Under the proposed plan, OSHA would experience a modest $9.8 million funding decrease, which represents less than 2% of the agency’s FY17 budget of $552.8 million. Although the total budget decreases relatively little, the budget proposal’s details reflect the Trump administration’s agenda. For example, the request seeks to eliminate or significantly reduce a variety of training efforts that the administration deems ineffective, including the Susan B. Harwood training grant program and the Senior Community Service Employment Program. Eliminating those two programs alone will result in over $444 million in savings.

MSHA would get an increase

As for MSHA, the proposal actually increases its budget to $375.2 million – up $1.4 million from last year. However, as with OSHA, the specific allocation of funds reflects new priorities. The budget proposes eliminating about 42 positions, most of which involve the coal safety and health program. Overall, the budget proposal shifts about $3 million from coal to metal/non-metal enforcement.

Other safety agencies would see far more dramatic changes under the proposal. The budget cuts the National Institute for Occupational Safety and Health (NIOSH), which falls under the Centers for Disease Control and Prevention (CDC), by a dramatic $138.5 million – roughly 40% of NIOSH’s current budget. That said, when compared to former President Barack Obama’s FY17 proposal of $213.6 million, President Trump’s $200 million allocation doesn’t seem nearly as drastic.

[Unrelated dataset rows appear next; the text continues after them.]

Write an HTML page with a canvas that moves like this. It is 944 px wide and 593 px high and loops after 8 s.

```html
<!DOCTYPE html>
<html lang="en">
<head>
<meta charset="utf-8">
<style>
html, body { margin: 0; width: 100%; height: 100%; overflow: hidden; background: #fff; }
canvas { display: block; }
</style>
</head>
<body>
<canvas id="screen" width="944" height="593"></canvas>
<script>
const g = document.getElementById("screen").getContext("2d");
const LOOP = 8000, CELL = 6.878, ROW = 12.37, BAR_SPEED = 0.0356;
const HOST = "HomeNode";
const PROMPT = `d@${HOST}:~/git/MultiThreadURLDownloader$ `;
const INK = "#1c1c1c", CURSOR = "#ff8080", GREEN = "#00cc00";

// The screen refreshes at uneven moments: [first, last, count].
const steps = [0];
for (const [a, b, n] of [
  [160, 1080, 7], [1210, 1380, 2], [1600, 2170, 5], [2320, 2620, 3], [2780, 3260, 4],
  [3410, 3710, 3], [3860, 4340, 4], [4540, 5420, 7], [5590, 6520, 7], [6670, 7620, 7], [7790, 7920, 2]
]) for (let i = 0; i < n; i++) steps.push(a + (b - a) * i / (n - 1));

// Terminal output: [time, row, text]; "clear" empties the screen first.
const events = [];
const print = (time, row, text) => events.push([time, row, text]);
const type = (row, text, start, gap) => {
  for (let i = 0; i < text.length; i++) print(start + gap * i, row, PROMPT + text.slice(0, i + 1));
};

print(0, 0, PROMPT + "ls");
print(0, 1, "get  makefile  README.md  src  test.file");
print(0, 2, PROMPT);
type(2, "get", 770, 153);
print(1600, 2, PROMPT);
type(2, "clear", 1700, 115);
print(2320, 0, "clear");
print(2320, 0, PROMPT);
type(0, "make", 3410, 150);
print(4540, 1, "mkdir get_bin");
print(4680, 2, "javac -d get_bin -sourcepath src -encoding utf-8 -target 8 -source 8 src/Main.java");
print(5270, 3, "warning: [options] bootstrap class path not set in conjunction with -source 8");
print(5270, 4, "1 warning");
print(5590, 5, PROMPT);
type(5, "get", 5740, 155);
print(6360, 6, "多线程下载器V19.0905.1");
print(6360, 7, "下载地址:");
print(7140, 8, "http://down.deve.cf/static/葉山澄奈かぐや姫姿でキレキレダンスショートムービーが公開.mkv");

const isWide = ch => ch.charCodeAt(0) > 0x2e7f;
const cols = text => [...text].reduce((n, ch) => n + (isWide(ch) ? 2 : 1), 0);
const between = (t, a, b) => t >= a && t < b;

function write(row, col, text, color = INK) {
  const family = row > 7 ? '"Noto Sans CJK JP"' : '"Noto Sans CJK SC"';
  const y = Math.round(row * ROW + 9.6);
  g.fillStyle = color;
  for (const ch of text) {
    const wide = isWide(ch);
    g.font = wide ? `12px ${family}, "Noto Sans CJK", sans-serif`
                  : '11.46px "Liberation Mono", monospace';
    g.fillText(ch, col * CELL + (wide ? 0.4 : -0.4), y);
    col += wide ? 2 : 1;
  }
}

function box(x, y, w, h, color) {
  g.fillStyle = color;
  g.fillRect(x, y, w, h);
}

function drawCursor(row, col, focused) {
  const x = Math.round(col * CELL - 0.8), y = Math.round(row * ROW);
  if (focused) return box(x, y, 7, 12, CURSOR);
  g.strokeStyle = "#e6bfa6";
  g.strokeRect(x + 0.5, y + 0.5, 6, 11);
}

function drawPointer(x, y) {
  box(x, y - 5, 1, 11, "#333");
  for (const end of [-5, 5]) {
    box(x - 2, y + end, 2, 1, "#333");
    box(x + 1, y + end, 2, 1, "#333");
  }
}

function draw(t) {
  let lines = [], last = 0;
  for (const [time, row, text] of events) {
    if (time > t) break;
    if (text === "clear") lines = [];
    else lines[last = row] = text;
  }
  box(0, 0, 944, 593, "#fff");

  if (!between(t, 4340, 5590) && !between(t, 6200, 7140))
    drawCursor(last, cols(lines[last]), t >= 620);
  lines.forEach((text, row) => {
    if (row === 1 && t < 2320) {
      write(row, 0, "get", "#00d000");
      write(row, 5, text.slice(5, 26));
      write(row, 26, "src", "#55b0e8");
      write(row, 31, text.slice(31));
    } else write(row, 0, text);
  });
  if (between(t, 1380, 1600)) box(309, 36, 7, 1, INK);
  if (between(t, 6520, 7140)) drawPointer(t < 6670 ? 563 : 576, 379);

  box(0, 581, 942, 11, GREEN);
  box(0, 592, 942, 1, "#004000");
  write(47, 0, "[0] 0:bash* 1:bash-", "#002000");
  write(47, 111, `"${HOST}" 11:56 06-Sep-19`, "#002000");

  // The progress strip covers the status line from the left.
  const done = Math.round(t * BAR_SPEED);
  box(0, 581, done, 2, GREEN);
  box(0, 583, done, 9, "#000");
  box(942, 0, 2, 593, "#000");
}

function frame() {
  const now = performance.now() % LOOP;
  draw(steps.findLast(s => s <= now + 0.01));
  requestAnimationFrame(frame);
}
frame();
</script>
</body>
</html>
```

If approved by Congress, the budget cuts could impact NIOSH’s ability to perform its key function–conducting research aimed at improving workplace safety and health.

Budget would entirely eliminate CSB

Most dramatically, as previously announced in Trump’s budget blueprint released earlier this year, the FY18 proposal would entirely eliminate the Chemical Safety Board (CSB), an independent agency responsible for investigating chemical accidents and making safety recommendations. The administration described CSB’s function as “largely duplicative of other Agency efforts,” but CSB Chairperson Vanessa Sutherland disagreed in a May 23 press release, stating that the agency’s actions have an “enormous effect on improving public safety.” The CSB also released a two-page document promoting its importance and responsibilities, as well as a video of its 2016 accomplishments.

Given the administration’s emphasis on deregulation and decentralization of government, the proposed budget cuts were not entirely unexpected. And, as with nearly all recent presidential budget proposals, this one will likely undergo significant changes before congressional approval. Regardless of what ultimately emerges from Congress, the proposed budget signals where the administration’s priorities lie.

Shift from enforcement to compliance assistance?

As expected, the new safety agency agendas may shift some energy from enforcement to compliance assistance. For example, BNA reports that OSHA would add 16 compliance assistance specialists to its payroll under the proposal (it now employs 44). Federal compliance assistance overall would increase by about $4 million. Likewise, the new OSHA would like to increase – by more than 30% – the number of approvals or renewals for sites to participate in the Voluntary Protection Program (VPP). Under VPP, companies meet certain goals in exchange for getting off the list of sites subject to programmed inspections.